Uncertain future for employees at Nortel
A question mark hangs over the future of hundreds of employees at troubled telecoms company Nortel after one part of the business was snapped up by Avaya.
The US company has acquired Nortel’s Enterprise Division 11 months after Nortel went into administration blaming “adverse economic conditions”.
Under the deal, which came to light yesterday and is understood to be worth $900 million, 40% of the 350-strong workforce at the Monkstown plant has transferred to Avaya.
However, the future remains uncertain for the remaining 200 staff. Efforts are being made to find suitable buyers for Nortel’s remaining four divisions.
Trade union Unite has cautiously welcomed the acquisition but it has expressed fears for additional redundancies next year. In March 90 employees were axed with only statutory redundancy pay, which prompted protests at the Doagh Road site.
Sean Smyth, regional industrial organiser with Unite, said: “Union officials will be seeking an urgent meeting with the new owners to discuss the plant’s future at Monkstown.
“The cloud of further redundancies hangs over the plant and we need to iron out any difficulties as speedily as possible. Unite is further concerned that Avaya has only leased the Monkstown site for one year.”
He added: “We are happy to note a positive aspect of this new deal is that the new company owners have given the union an assurance that if there is a need for further job losses at Monkstown, then it will honour the existing contract of employment which offers an enhanced redundancy package.”
In a statement New Jersey-based Avaya said: “The addition of Nortel Enterprise Solutions (NES) further enhances Avaya’s strategic position in providing business communications solutions and services for enterprise customers. The acquisition gives the company added scale, resources and expertise to deliver a portfolio of solutions and services around the globe.”
Enterprise Minister Arlene Foster said the announcement was “extremely positive news for Nortel and the workers at Monkstown”.
She added: “I understand that the remaining elements of Nortel’s business have successfully been auctioned to other major international telecommunications companies and those deals are currently progressing through the necessary regulatory clearances. Invest NI is working to profile the strength of the company’s local capabilities to ensure the best possible outcome.”
Invest NI has invoiced Nortel for £7.4m after it breached the terms of a financial assistance agreement signed in June 2006 by entering administration.
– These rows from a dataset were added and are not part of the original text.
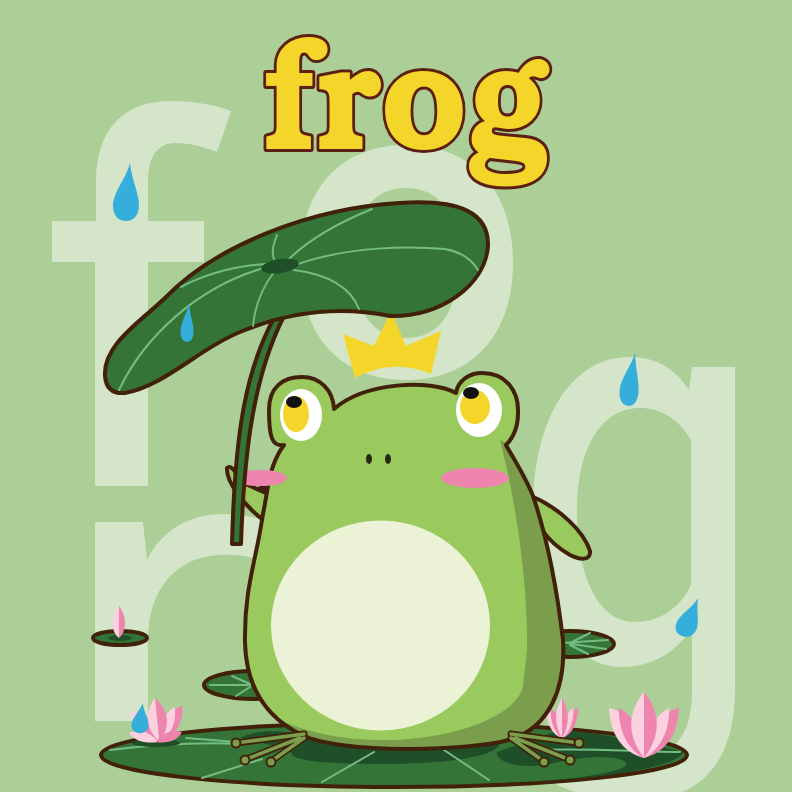
<!DOCTYPE html>
<html lang="en">
<head>
<meta charset="utf-8">
<title>frog</title>
<style>
:root {
  --meadow: #abcf97;
  --mist: #d5e5c9;
  --outline: #42210b;
  --title-edge: #5c1f12;
  --gold: #f4d62a;
  --skin: #9aca5e;
  --skin-shade: #7a9e4c;
  --belly: #ebf2d6;
  --leaf: #347537;
  --leaf-dark: #1f4f28;
  --vein: #73bd83;
  --rain: #36aedb;
  --petal: #ee85ae;
  --petal-light: #fbd0df;
}
html, body { margin: 0; background: var(--meadow); }
body { width: 792px; height: 792px; overflow: hidden; }
svg { display: block; }
.letters { fill: var(--mist); fill-rule: evenodd; }
.ink { stroke: var(--outline); stroke-width: 4; stroke-linejoin: round; stroke-linecap: round; }
.leaf { fill: var(--leaf); }
.leaf-dark { fill: var(--leaf-dark); }
.veins { fill: none; stroke: var(--vein); stroke-width: 2; stroke-linecap: round; }
.skin { fill: var(--skin); }
.skin-shade { fill: var(--skin-shade); }
.belly { fill: var(--belly); }
.blush { fill: var(--petal); }
.gold { fill: var(--gold); }
.rain { fill: var(--rain); }
.petal { fill: var(--petal); }
.petal-light { fill: var(--petal-light); }
.toe-edge { fill: none; stroke: var(--outline); stroke-width: 7; stroke-linecap: round; }
.toe { fill: none; stroke: var(--skin-shade); stroke-width: 3.5; stroke-linecap: round; }
.toe-tip { fill: var(--skin-shade); stroke: var(--outline); stroke-width: 2; }
.title {
  font: bold 152px "TeX Gyre Bonum", "TeX Gyre Schola", serif;
  fill: var(--gold); stroke: var(--title-edge); stroke-width: 6;
  stroke-linejoin: round; paint-order: stroke;
}
</style>
</head>
<body>
<svg width="792" height="792" viewBox="0 0 792 792" role="img" aria-label="A crowned frog on a lily pad holding a leaf umbrella in the rain">
  <defs>
    <path id="raindrop" d="M4 0C6 18 13 30 13 42C13 52 8 58 0 58C-8 58 -13 52 -13 43C-13 29 0 16 4 0Z"/>
    <g id="lotus">
      <path class="petal-light" d="M-35 16C-24 18 -14 27 -10 38L0 66C-22 60 -34 42 -35 16Z"/>
      <path class="petal" d="M35 16C24 18 14 27 10 38L0 66C22 60 34 42 35 16Z"/>
      <path class="petal" d="M-25 16C-10 24 -3 40 0 66C-16 58 -26 38 -25 16Z"/>
      <path class="petal-light" d="M25 16C10 24 3 40 0 66C16 58 26 38 25 16Z"/>
      <path class="petal-light" d="M0 0C-17 20 -17 44 0 66Z"/>
      <path class="petal" d="M0 0C17 20 17 44 0 66Z"/>
    </g>
    <g id="foot">
      <g id="toes">
        <path d="M304 734L236 743M300 738L247 759M304 738L273 760"/>
      </g>
    </g>
    <clipPath id="body-clip">
      <path id="body-shape" d="M334 409C365 382 430 379 456 393C458 380 470 373 482 373C506 373 519 391 518 413C518 427 513 438 506 445C515 461 526 478 533 496C548 540 558 598 563 640C566 690 548 727 512 739C470 752 340 754 302 735C265 717 246 685 245 642C244 590 256 560 262 520L267 492C270 470 275 457 284 445C272 447 269 437 269 410C269 387 283 377 302 377C320 377 333 390 334 409Z"/>
    </clipPath>
  </defs>

  <rect width="792" height="792" fill="#abcf97"/>

  <g class="letters" aria-hidden="true">
    <path d="M95 486V262H52V221H96V182C96 127 126 101 170 101C192 101 212 104 231 111L217 152C204 147 190 143 176 143C156 143 148 158 148 182V221H204V262H148V486Z"/>
    <path d="M95 522H143L147 560C162 530 190 514 222 514C235 514 248 516 262 519V560C240 554 225 554 210 556C175 561 148 590 148 640V721H95Z"/>
    <path d="M406 145C472 145 513 190 513 263C513 335 472 380 406 380C340 380 300 335 300 263C300 190 340 145 406 145ZM406 188C372 188 354 214 354 263C354 311 372 338 406 338C440 338 458 311 458 263C458 214 440 188 406 188Z"/>
    <path d="M735 367V690C735 762 700 800 640 800C605 800 575 795 552 782L562 742C580 750 610 758 635 758C675 758 692 735 692 690V628C675 654 650 667 622 667C567 667 533 600 533 512C533 420 570 357 630 357C655 357 675 368 689 390L692 367ZM577 512C577 580 600 622 635 622C660 622 680 608 691 585V440C678 418 660 408 640 408C600 408 577 450 577 512Z"/>
  </g>

  <text class="title" x="263" y="149" textLength="286" lengthAdjust="spacingAndGlyphs">frog</text>

  <g id="distant-pads">
    <ellipse class="leaf ink" cx="120" cy="638" rx="27" ry="7"/>
    <ellipse class="leaf-dark" cx="120" cy="638" rx="12" ry="3"/>
    <path class="petal-light" d="M119 606C110 618 111 632 119 638Z"/>
    <path class="petal" d="M119 606C128 618 126 632 119 638Z"/>
    <ellipse class="leaf ink" cx="254" cy="685" rx="50" ry="14"/>
    <path class="veins" d="M210 685H250M232 676L250 684M236 696L250 687"/>
    <ellipse class="leaf ink" cx="570" cy="644" rx="44" ry="13"/>
    <path class="veins" d="M562 643L608 640M570 643L590 633M570 645L588 654M572 644L606 649"/>
  </g>

  <g id="main-pad">
    <ellipse class="leaf ink" cx="394" cy="755" rx="293" ry="32"/>
    <path class="leaf-dark" d="M560 730C610 734 650 744 683 752C680 766 610 777 545 781C600 776 640 768 622 760C604 754 575 758 550 764C520 770 495 762 497 752Z"/>
    <path class="leaf-dark" d="M240 738C260 728 290 730 310 738L500 742C500 758 440 764 380 764C320 764 285 760 292 750Z"/>
    <path class="veins" d="M110 750C160 744 200 742 240 744M202 778L262 759M322 782L374 752M489 780L444 750M540 750C590 748 640 752 680 752M186 738L236 742"/>
    <ellipse class="leaf-dark" cx="156" cy="743" rx="24" ry="4"/>
  </g>

  <g id="pond-flowers">
    <g transform="translate(155 698) rotate(-6) scale(.75 .67)"><use href="#lotus"/></g>
    <path class="petal-light" d="M129 733C140 729 152 733 158 742C146 744 134 741 129 733Z"/>
    <path class="petal" d="M182 732C171 729 162 733 156 742C168 744 178 740 182 732Z"/>
    <g transform="translate(562 698) scale(.46 .61)"><use href="#lotus"/></g>
    <use href="#lotus" x="644" y="692"/>
  </g>

  <path class="gold" d="M355 378L343 334L374 346L391 311L406 346L441 331L431 374C405 363 380 365 355 378Z"/>

  <g id="frog">
    <path class="skin ink" d="M262 519C244 505 226 482 227 468C231 464 236 472 241 482L268 494Z"/>
    <path class="skin ink" d="M531 496C560 508 584 532 590 551C591 561 580 560 570 555C558 548 549 540 543 531Z"/>
    <use class="skin" href="#body-shape"/>
    <g clip-path="url(#body-clip)">
      <path class="skin-shade" d="M500 440C518 510 528 590 527 650L523 686C518 714 460 738 390 740C350 741 310 734 280 720L300 760H580V480Z"/>
    </g>
    <use class="ink" href="#body-shape" fill="none"/>
    <ellipse class="belly" cx="380.500" cy="625.500" rx="109.500" ry="105"/>
    <g id="face">
      <ellipse cx="301" cy="415" rx="21" ry="26" fill="#fff"/>
      <ellipse class="gold" cx="296" cy="414" rx="13" ry="18"/>
      <ellipse cx="294" cy="402" rx="8" ry="6" fill="#111"/>
      <ellipse cx="479" cy="410" rx="23" ry="27" fill="#fff"/>
      <ellipse class="gold" cx="475" cy="407" rx="15" ry="17"/>
      <ellipse cx="471" cy="393" rx="8" ry="6" fill="#111"/>
      <ellipse cx="369" cy="459" rx="3" ry="5" fill="#26280f"/>
      <ellipse cx="388" cy="459" rx="3" ry="5" fill="#26280f"/>
      <path d="M257 487L268 484L266 495Z" fill="#42210b"/>
      <ellipse class="blush" cx="260" cy="478" rx="27" ry="8"/>
      <ellipse class="blush" cx="475" cy="478" rx="34" ry="10"/>
    </g>
    <g id="feet">
      <use class="toe-edge" href="#foot"/>
      <use class="toe" href="#foot"/>
      <circle class="toe-tip" cx="236" cy="743" r="4.500"/>
      <circle class="toe-tip" cx="245" cy="760" r="4.500"/>
      <circle class="toe-tip" cx="271" cy="762" r="4.500"/>
      <g transform="translate(815 0) scale(-1 1)">
        <use class="toe-edge" href="#foot"/>
        <use class="toe" href="#foot"/>
        <circle class="toe-tip" cx="236" cy="743" r="4.500"/>
        <circle class="toe-tip" cx="245" cy="760" r="4.500"/>
        <circle class="toe-tip" cx="271" cy="762" r="4.500"/>
      </g>
    </g>
  </g>

  <g id="leaf-umbrella">
    <path class="leaf ink" d="M274 318C246 370 235 430 232 544L241 544C244 450 254 375 284 316Z"/>
    <path class="leaf ink" d="M105 376C103 345 140 322 165 298C215 246 310 208 400 203C460 199 489 213 488 246C485 286 440 317 390 316C340 306 290 312 245 330C200 347 165 386 125 393C112 394 106 388 105 376Z"/>
    <path class="veins" d="M266 264C236 266 206 274 181 287M264 268C200 286 145 335 119 390M274 259C271 251 274 243 277 235M288 260C308 240 340 222 372 209M298 264C350 246 410 246 445 249C462 252 472 260 478 270M294 270C325 274 350 286 359 309M274 272C262 288 255 305 253 326"/>
    <ellipse class="leaf-dark" cx="280" cy="266" rx="19" ry="7" transform="rotate(-9 280 266)"/>
  </g>

  <g id="rain" class="rain">
    <use href="#raindrop" x="126" y="163"/>
    <use href="#raindrop" transform="translate(187 303) scale(.5 .67)"/>
    <use href="#raindrop" transform="translate(630 352) scale(.73 .93) rotate(6 0 30)"/>
    <use href="#raindrop" transform="translate(689 597) scale(.82 .69) rotate(14 0 30)"/>
    <use href="#raindrop" transform="translate(140 703) scale(.66 .52)"/>
  </g>
</svg>
</body>
</html>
However, to date the business body has not received any payments and is not expected to until all of the Nortel acquistions are concluded next year. Only then can the administrator Ernst & Young deal with demands from creditors.